As can be observed from Figure 2, though Budget 2014 places much emphasis on improving services exports, the promotion of goods exports has been given less attention. Apart from some measures to improve the exports of selected products including apparel, handloom and rubber products, export promotion efforts of Budget 2014 seems to be rather subdued. Although the tea sector has been given attention in Budget 2014 (see Fig. 2), the response from industry sources on such measures has been somewhat negative[ii].

 

Selective protection provided to domestic industries is another striking feature of this year’s budget. For example, only permitting the duty free importation of ceramic/porcelain wall tiles, floor tiles, marble floor tiles, and granite and quartz tiles and several other selected construction related products if such items are not available from local suppliers and the maintenance of high taxes on imported dairy products, fish stocks including dried fish/Maldive fish/ canned fish/ fish food, etc., may result in reducing the efficiency of local industries due to the absence of competition.

 

A Lackluster Revenue Thrust

 

 

Additionally, fiscal consolidation efforts of Budget 2014 on the revenue front seem to be rather weak. Tax revenue as a percentage of GDP has remained stagnant at around 12 % since 2009. Hence increasing revenue remains imperative for the country to strengthen the fiscal management process. Budget 2014 offers several proposals in order to strengthen the country’s revenue base such as the increase of the income tax rate applicable to SMEs (with an annual turnover less than Rs. 500 million per annum) from the concessionary rate of 10 % to 12 %, reduction of the threshold for chargeability of VAT for Wholesale and Retail Traders from Rs.500 million per quarter to Rs.250 Million per quarter, the upward revision of the Telecommunication Levy from 20 % to 25 %, imposition of a 2 % Nation Building Tax (NBT) on financial services etc. However, it appears that Sri Lanka continues rely heavily on indirect taxation measures which are inherently regressive in nature and works against equity considerations. On a positive note, the automation of the Inland Revenue Department (IRD) with the introduction of the Revenue Administration Management Information System (RAMIS) that will facilitate online tax payments may help in improving tax administration thereby leading to positive spillovers on the revenue front.

 

Conclusion

 

 

DSC_3122x_vibrantOverall, it is clear from Budget 2014 that Sri Lanka is has taking noteworthy steps in improving fiscal consolidation. However, the quality of fiscal consolidation still remains to be improved in the context of increased reliance on foreign borrowing in the face of a weakening export earnings position and sluggish revenue growth. However, the country seems to be steering in the right direction with determined efforts to cut back on current expenditure while raising capital expenditure. Nevertheless, Sri Lanka must make more concentrated efforts to promote its export sector, as building a strong reserve base through increased export earnings remains the linchpin of the country’s overall fiscal consolidation process.

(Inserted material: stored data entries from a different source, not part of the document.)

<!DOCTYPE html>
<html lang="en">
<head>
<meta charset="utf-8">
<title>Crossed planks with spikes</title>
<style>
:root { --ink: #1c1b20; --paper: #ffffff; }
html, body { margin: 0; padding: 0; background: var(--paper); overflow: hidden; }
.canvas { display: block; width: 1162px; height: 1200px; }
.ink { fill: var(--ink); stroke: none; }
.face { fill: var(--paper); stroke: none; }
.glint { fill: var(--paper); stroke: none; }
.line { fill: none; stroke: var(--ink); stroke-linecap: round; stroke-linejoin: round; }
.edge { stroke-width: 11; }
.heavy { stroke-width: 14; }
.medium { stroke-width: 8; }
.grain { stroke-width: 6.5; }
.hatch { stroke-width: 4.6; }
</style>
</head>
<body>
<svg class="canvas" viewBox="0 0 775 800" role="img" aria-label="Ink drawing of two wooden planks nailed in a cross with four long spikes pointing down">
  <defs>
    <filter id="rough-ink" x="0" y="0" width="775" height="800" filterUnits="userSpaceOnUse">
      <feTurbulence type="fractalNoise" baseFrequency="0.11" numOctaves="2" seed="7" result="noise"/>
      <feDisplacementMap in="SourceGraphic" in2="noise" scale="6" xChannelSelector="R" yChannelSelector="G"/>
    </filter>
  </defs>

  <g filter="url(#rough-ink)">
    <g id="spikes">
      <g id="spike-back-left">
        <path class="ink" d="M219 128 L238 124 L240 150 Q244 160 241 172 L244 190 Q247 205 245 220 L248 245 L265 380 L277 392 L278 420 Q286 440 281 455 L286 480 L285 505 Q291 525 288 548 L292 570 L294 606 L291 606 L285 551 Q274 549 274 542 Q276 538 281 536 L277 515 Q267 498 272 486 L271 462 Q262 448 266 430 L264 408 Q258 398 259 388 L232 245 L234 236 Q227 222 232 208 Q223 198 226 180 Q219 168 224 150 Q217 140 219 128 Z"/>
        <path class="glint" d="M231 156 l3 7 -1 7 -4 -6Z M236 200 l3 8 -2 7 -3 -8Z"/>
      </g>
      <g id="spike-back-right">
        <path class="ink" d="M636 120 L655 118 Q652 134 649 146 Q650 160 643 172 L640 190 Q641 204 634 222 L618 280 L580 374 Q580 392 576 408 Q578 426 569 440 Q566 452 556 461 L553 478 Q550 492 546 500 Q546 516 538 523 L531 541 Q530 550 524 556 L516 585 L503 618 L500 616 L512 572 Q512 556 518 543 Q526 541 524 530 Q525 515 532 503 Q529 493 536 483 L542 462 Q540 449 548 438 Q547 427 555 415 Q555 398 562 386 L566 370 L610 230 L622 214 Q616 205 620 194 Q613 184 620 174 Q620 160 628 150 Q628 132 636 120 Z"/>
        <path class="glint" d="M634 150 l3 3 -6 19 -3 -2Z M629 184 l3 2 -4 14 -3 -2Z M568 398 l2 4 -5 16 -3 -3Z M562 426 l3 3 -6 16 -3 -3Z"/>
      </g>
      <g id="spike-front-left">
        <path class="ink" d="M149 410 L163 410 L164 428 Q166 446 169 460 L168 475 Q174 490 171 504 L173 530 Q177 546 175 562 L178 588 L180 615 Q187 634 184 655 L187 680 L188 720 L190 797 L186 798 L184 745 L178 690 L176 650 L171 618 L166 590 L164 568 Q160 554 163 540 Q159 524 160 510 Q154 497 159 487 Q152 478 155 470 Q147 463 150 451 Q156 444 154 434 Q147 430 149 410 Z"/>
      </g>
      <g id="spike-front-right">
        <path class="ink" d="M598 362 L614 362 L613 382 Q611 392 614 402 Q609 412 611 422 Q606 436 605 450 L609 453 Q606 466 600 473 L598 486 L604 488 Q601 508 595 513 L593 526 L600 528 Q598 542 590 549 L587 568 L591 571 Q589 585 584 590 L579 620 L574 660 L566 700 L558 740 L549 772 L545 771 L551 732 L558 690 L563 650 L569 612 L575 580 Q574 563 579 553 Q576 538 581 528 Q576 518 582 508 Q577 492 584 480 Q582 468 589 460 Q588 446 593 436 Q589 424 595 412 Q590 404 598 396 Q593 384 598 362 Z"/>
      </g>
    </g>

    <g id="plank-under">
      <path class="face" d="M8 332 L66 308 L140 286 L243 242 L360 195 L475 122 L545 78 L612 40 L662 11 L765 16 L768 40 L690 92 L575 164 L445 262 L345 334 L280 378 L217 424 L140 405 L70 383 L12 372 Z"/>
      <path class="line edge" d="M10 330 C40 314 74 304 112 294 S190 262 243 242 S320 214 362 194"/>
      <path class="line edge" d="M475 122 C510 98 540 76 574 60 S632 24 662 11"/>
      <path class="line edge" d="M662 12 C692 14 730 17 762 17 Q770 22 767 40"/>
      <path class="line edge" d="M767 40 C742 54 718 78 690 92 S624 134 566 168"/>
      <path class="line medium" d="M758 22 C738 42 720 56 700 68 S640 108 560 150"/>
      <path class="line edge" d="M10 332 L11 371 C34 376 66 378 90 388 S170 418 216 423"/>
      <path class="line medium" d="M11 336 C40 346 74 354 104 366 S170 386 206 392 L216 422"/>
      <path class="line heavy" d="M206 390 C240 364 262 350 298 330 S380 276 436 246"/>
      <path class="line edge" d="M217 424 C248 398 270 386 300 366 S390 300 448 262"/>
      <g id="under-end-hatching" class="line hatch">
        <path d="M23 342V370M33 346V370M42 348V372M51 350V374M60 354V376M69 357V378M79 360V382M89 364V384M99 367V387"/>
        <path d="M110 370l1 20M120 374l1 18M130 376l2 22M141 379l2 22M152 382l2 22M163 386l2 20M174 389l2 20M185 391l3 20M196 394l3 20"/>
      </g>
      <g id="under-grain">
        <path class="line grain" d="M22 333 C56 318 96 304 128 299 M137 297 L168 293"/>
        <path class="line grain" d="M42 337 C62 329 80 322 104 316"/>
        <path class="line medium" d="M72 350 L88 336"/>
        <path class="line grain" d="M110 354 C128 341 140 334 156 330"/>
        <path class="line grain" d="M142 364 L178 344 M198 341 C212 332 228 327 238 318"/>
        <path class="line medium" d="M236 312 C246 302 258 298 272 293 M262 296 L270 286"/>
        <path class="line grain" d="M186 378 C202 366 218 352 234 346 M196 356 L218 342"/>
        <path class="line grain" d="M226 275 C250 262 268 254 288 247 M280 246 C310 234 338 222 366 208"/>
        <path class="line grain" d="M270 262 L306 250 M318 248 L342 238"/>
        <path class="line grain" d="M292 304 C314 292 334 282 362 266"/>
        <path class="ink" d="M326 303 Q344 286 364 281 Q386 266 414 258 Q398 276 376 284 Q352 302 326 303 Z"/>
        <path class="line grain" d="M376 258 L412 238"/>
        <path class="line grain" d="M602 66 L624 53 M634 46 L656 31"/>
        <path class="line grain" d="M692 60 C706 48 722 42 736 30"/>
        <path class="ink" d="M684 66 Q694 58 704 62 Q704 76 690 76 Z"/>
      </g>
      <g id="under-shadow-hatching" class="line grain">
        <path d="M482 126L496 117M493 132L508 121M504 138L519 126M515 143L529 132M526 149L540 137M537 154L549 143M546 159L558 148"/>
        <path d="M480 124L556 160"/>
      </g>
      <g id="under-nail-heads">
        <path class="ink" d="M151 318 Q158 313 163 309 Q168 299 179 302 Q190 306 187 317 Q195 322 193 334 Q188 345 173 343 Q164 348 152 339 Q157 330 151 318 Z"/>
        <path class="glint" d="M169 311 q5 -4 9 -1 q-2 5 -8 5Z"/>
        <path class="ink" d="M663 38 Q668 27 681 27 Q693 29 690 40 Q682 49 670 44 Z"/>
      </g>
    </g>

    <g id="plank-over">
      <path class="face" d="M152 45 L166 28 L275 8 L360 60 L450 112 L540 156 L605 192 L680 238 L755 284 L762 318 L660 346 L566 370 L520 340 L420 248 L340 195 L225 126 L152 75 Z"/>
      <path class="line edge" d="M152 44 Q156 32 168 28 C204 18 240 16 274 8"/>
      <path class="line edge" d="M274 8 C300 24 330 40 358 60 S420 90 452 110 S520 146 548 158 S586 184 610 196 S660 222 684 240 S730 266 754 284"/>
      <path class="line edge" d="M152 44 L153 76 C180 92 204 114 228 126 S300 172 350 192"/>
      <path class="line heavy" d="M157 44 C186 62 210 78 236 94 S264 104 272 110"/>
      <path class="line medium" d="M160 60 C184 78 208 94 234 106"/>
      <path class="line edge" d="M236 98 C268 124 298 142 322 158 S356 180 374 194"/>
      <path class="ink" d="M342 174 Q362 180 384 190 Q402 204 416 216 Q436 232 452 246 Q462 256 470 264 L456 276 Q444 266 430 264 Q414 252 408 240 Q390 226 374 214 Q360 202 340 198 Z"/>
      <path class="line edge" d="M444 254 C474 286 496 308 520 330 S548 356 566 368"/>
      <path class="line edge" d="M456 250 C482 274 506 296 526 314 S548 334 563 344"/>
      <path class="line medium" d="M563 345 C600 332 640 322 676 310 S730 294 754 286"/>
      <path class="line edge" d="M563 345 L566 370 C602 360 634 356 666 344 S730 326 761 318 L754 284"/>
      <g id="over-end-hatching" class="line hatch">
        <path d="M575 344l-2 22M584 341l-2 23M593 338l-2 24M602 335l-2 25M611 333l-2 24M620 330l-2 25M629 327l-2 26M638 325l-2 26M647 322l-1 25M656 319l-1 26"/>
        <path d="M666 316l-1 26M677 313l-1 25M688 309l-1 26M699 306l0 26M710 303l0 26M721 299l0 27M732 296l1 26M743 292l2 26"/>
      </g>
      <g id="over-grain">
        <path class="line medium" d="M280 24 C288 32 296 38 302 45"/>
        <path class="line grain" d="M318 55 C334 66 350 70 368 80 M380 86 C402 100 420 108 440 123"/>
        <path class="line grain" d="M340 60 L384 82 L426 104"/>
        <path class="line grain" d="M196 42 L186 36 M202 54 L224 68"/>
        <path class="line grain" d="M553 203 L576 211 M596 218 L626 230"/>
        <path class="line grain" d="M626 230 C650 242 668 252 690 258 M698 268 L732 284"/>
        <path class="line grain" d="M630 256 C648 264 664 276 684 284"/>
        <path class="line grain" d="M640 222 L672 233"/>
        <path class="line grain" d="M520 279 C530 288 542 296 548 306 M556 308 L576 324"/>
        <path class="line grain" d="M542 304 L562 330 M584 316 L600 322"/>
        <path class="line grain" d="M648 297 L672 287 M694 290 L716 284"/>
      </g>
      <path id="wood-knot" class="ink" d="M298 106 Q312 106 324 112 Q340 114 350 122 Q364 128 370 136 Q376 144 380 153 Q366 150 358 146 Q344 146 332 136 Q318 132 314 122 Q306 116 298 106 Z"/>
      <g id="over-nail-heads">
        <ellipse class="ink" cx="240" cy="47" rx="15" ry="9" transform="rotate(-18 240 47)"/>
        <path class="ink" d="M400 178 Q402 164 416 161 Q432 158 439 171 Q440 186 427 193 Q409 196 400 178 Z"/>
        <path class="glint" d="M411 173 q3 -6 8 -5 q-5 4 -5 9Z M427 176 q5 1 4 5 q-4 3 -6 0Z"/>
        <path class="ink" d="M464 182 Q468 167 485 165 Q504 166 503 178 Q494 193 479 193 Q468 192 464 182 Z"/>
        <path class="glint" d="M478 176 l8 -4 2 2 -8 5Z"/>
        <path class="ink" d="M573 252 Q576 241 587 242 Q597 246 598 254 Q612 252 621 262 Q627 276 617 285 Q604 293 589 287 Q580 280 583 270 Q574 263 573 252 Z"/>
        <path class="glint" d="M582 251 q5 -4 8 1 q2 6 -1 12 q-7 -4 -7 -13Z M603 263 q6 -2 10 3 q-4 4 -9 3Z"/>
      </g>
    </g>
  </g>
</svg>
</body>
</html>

[i] Calculated based on Central Bank of Sri Lanka, Annual Report, Various years.


  • Chathura

    Interesting article that gives a ‘birds eye view’ to the budget

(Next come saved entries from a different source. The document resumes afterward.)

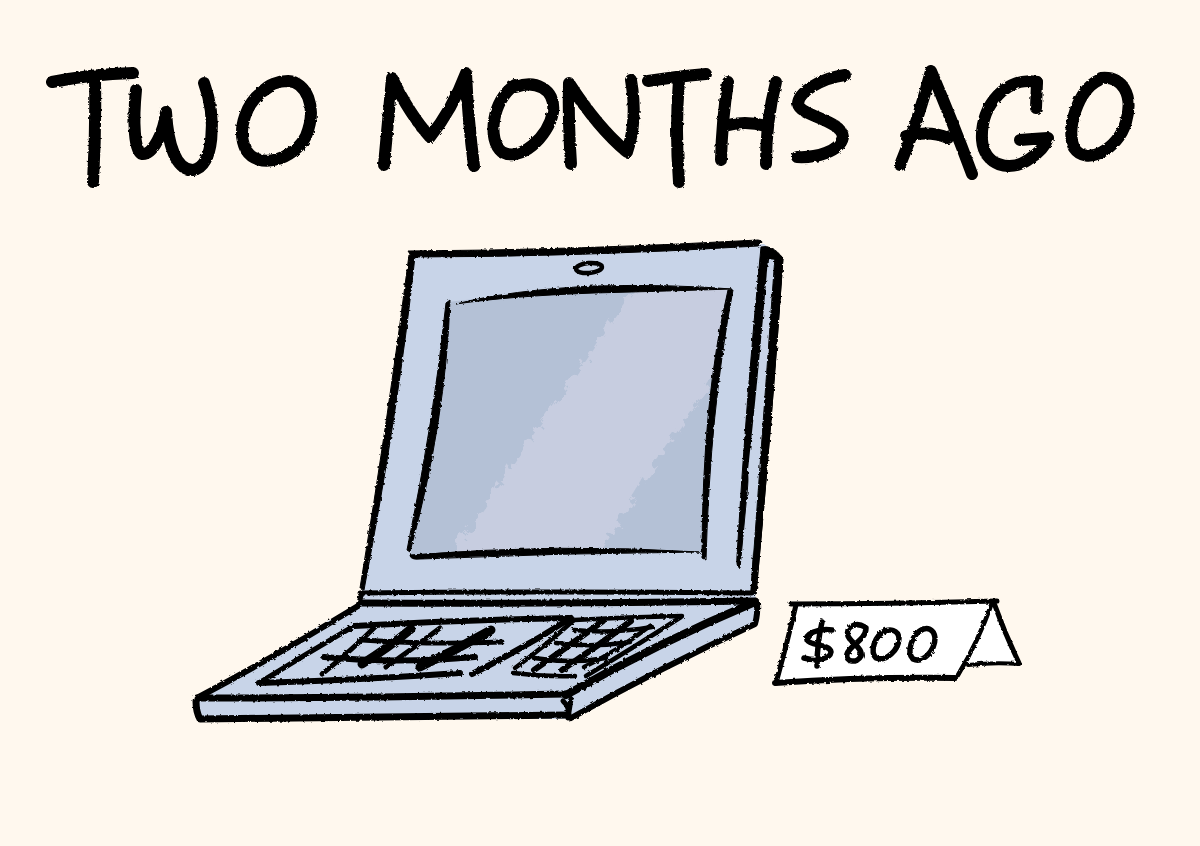
<!DOCTYPE html>
<html lang="en">
<head>
<meta charset="utf-8">
<title>Two months ago</title>
<style>
:root {
  --paper: #fff8ee;
  --ink: #050606;
  --case: #c8d4e8;
  --screen: #b4c1d6;
  --glare: #c7cde0;
  --card: #ffffff;
}
html, body { margin: 0; height: 100%; overflow: hidden; background: var(--paper); }
svg { display: block; width: 1200px; height: 846px; }
.ink { fill: none; stroke: var(--ink); stroke-linecap: round; stroke-linejoin: round; }
.brush { fill: var(--ink); stroke: var(--ink); stroke-width: 1; stroke-linejoin: round; }
.headline { stroke-width: 12; }
.outline { stroke-width: 7; }
.keys { stroke-width: 6; }
.price { stroke-width: 5.5; }
.case { fill: var(--case); }
.screen { fill: var(--screen); }
.glare { fill: var(--glare); }
.card { fill: var(--card); }
</style>
</head>
<body>
<svg viewBox="0 0 1200 846" role="img" aria-label="Two months ago: a laptop with a price card of $800">
  <defs>
    <filter id="rough-ink" filterUnits="userSpaceOnUse" x="0" y="0" width="1200" height="846">
      <feTurbulence type="fractalNoise" baseFrequency="0.3" numOctaves="2" seed="4" result="grain"/>
      <feDisplacementMap in="SourceGraphic" in2="grain" scale="3"/>
    </filter>
    <filter id="rough-glare" filterUnits="userSpaceOnUse" x="380" y="260" width="380" height="320">
      <feTurbulence type="fractalNoise" baseFrequency="0.09" numOctaves="3" seed="9" result="grain"/>
      <feDisplacementMap in="SourceGraphic" in2="grain" scale="16"/>
    </filter>
    <clipPath id="screen-area">
      <path d="M448 302Q590 284 731 289Q711 400 704 552Q560 546 410 557Q438 430 448 302Z"/>
    </clipPath>
  </defs>

  <rect width="1200" height="846" fill="var(--paper)"/>

  <g class="ink headline" filter="url(#rough-ink)" role="img" aria-label="TWO MONTHS AGO">
    <g id="word-two">
      <path d="M52 82Q92 74 133 73"/>
      <path d="M95 80Q96 130 93 182"/>
      <path d="M136 90C133 120 134 152 142 154C153 155 164 132 166 112C168 145 176 170 193 170C214 168 217 118 204 83"/>
      <path d="M268 88C246 100 236 130 246 150C258 170 294 160 306 136C318 106 306 82 288 81C278 81 268 85 263 91"/>
    </g>
    <g id="word-months">
      <path d="M384 165Q388 120 392 78Q410 115 430 137Q452 110 466 73Q468 120 474 166"/>
      <path d="M515 85C492 100 487 140 502 152C520 162 548 138 553 112C556 88 534 80 516 87"/>
      <path d="M571 164Q568 120 569 83Q598 128 627 152Q638 120 631 80"/>
      <path d="M648 81Q680 76 706 74"/>
      <path d="M679 80Q675 130 679 182"/>
      <path d="M728 82Q722 120 721 160"/>
      <path d="M724 126Q745 120 766 126"/>
      <path d="M776 82Q766 120 766 164"/>
      <path d="M845 75C822 78 798 92 798 104C800 116 842 120 843 137C840 152 815 158 797 157"/>
    </g>
    <g id="word-ago">
      <path d="M900 165Q918 122 931 71Q952 120 972 174"/>
      <path d="M906 136Q930 130 948 138"/>
      <path d="M1037 82C1008 76 980 104 982 140C984 166 1010 172 1028 160Q1044 150 1048 138Q1032 139 1020 140"/>
      <path d="M1037 82L1036 108"/>
      <path d="M1099 80C1078 90 1066 128 1074 148C1086 166 1118 150 1126 122C1134 94 1122 76 1101 78"/>
    </g>
  </g>

  <g id="laptop">
    <path class="case" d="M412 255L764 244L781 257L755 592L759 622L570 719L197 719L196 700L360 602Z"/>
    <path class="screen" d="M448 302Q590 284 731 289Q711 400 704 552Q560 546 410 557Q438 430 448 302Z"/>
    <g clip-path="url(#screen-area)">
      <polygon class="glare" filter="url(#rough-glare)" points="640,280 760,270 728,360 650,470 590,570 440,570"/>
    </g>

    <g filter="url(#rough-ink)">
      <g id="lid">
        <path class="brush" d="M408 251Q580 250 758 240Q766 241 758 246Q580 257 412 257Z"/>
        <path class="brush" d="M409 255L415 256Q400 400 364 590L360 588Q388 420 409 255Z"/>
        <path class="brush" d="M761 247Q772 244 783 258Q772 420 756 594L751 592Q762 410 774 262L768 259Q754 420 740 568Q736 568 737 556Q746 400 761 247Z"/>
        <path fill="var(--case)" d="M768 259L776 260Q766 420 753 560L748 470Q760 360 768 259Z"/>
        <path class="brush" d="M775 256L783 258Q772 420 756 594L751 592Q764 410 775 256Z"/>
        <ellipse class="ink" cx="589" cy="268" rx="13" ry="5" stroke-width="4.5" transform="rotate(-5 589 268)"/>
      </g>
      <g id="screen-frame">
        <path class="brush" d="M456 304Q510 290 594 286Q670 284 732 289Q670 291 594 293Q510 296 456 304Z"/>
        <path class="brush" d="M450 300Q446 420 410 552L407 550Q434 420 446 303Z"/>
        <path class="brush" d="M728 290L733 290Q710 410 706 560L702 558Q702 400 728 290Z"/>
        <path class="brush" d="M410 555Q560 543 700 552Q560 553 420 559Q410 560 410 555Z"/>
      </g>
      <g id="base" class="ink outline">
        <path d="M360 593Q560 591 752 593" stroke-width="5"/>
        <path d="M361 603Q560 604 755 601"/>
        <path d="M362 593L358 606" stroke-width="5"/>
        <path d="M358 606Q280 654 197 698" stroke-width="6"/>
        <path d="M197 698Q380 698 566 694"/>
        <path d="M196 701Q196 712 200 719Q390 717 568 715"/>
        <path d="M566 695Q660 642 755 602" stroke-width="8"/>
        <path d="M757 602Q758 614 755 624Q660 668 571 718" stroke-width="6"/>
        <path d="M563 701Q571 708 567 716M571 699L568 718" stroke-width="5"/>
      </g>
      <g id="keyboard" class="ink keys">
        <path d="M354 626Q460 620 569 618"/>
        <path d="M354 626Q306 654 259 683" stroke-width="5"/>
        <path d="M259 683Q360 680 460 673"/>
        <path d="M571 618Q524 648 472 674"/>
        <path d="M376 626Q352 650 322 674" stroke-width="5"/>
        <path d="M411 629Q388 648 362 664" stroke-width="9"/>
        <path d="M440 628Q408 652 386 667" stroke-width="5"/>
        <path d="M491 630Q456 650 420 667" stroke-width="9"/>
        <path d="M362 640Q430 645 502 642" stroke-width="5"/>
        <path d="M324 657Q396 664 475 657" stroke-width="6"/>
      </g>
      <g id="number-pad" class="ink" stroke-width="4.5">
        <path d="M574 620Q628 617 682 616"/>
        <path d="M574 620Q545 646 515 668"/>
        <path d="M513 673Q544 677 575 676"/>
        <path d="M681 617Q636 646 586 676"/>
        <path d="M603 621Q566 648 534 670" stroke-width="6"/>
        <path d="M631 621Q598 646 562 670" stroke-width="6"/>
        <path d="M650 626Q616 652 584 667"/>
        <path d="M574 630Q612 634 652 627"/>
        <path d="M556 643Q592 648 630 642"/>
        <path d="M534 658Q572 664 606 658"/>
      </g>
    </g>
  </g>

  <g id="price-card">
    <path class="card" d="M796 604L994 601L1019 664L966 665L957 677L775 683Z"/>
    <g class="ink" filter="url(#rough-ink)">
      <path d="M791 604Q890 604 997 601" stroke-width="5"/>
      <path d="M796 605Q787 644 776 683" stroke-width="5"/>
      <path d="M775 683Q860 677 955 678" stroke-width="6"/>
      <path d="M992 603Q978 642 958 675" stroke-width="4.5"/>
      <path d="M994 603Q1005 634 1019 663" stroke-width="5"/>
      <path d="M968 665Q994 662 1019 664" stroke-width="4"/>
      <g class="price" role="img" aria-label="$800">
        <path d="M832 630C818 628 805 634 807 640C810 646 830 644 831 652C830 660 815 661 804 658"/>
        <path d="M822 622Q817 644 817 666"/>
        <path d="M865 627C855 621 845 628 848 636C852 644 863 648 861 656C857 664 845 662 847 654C850 645 866 640 866 628"/>
        <path d="M885 631C874 636 870 652 876 658C886 662 899 650 899 638C898 630 890 628 883 632"/>
        <path d="M923 629C912 634 906 652 913 659C923 664 935 650 935 638C934 629 927 626 920 631"/>
      </g>
    </g>
  </g>
</svg>
</body>
</html>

  • Sarath Muthugala

    Nipuni, as an intern your paper is excellent and commended and I am proud of you.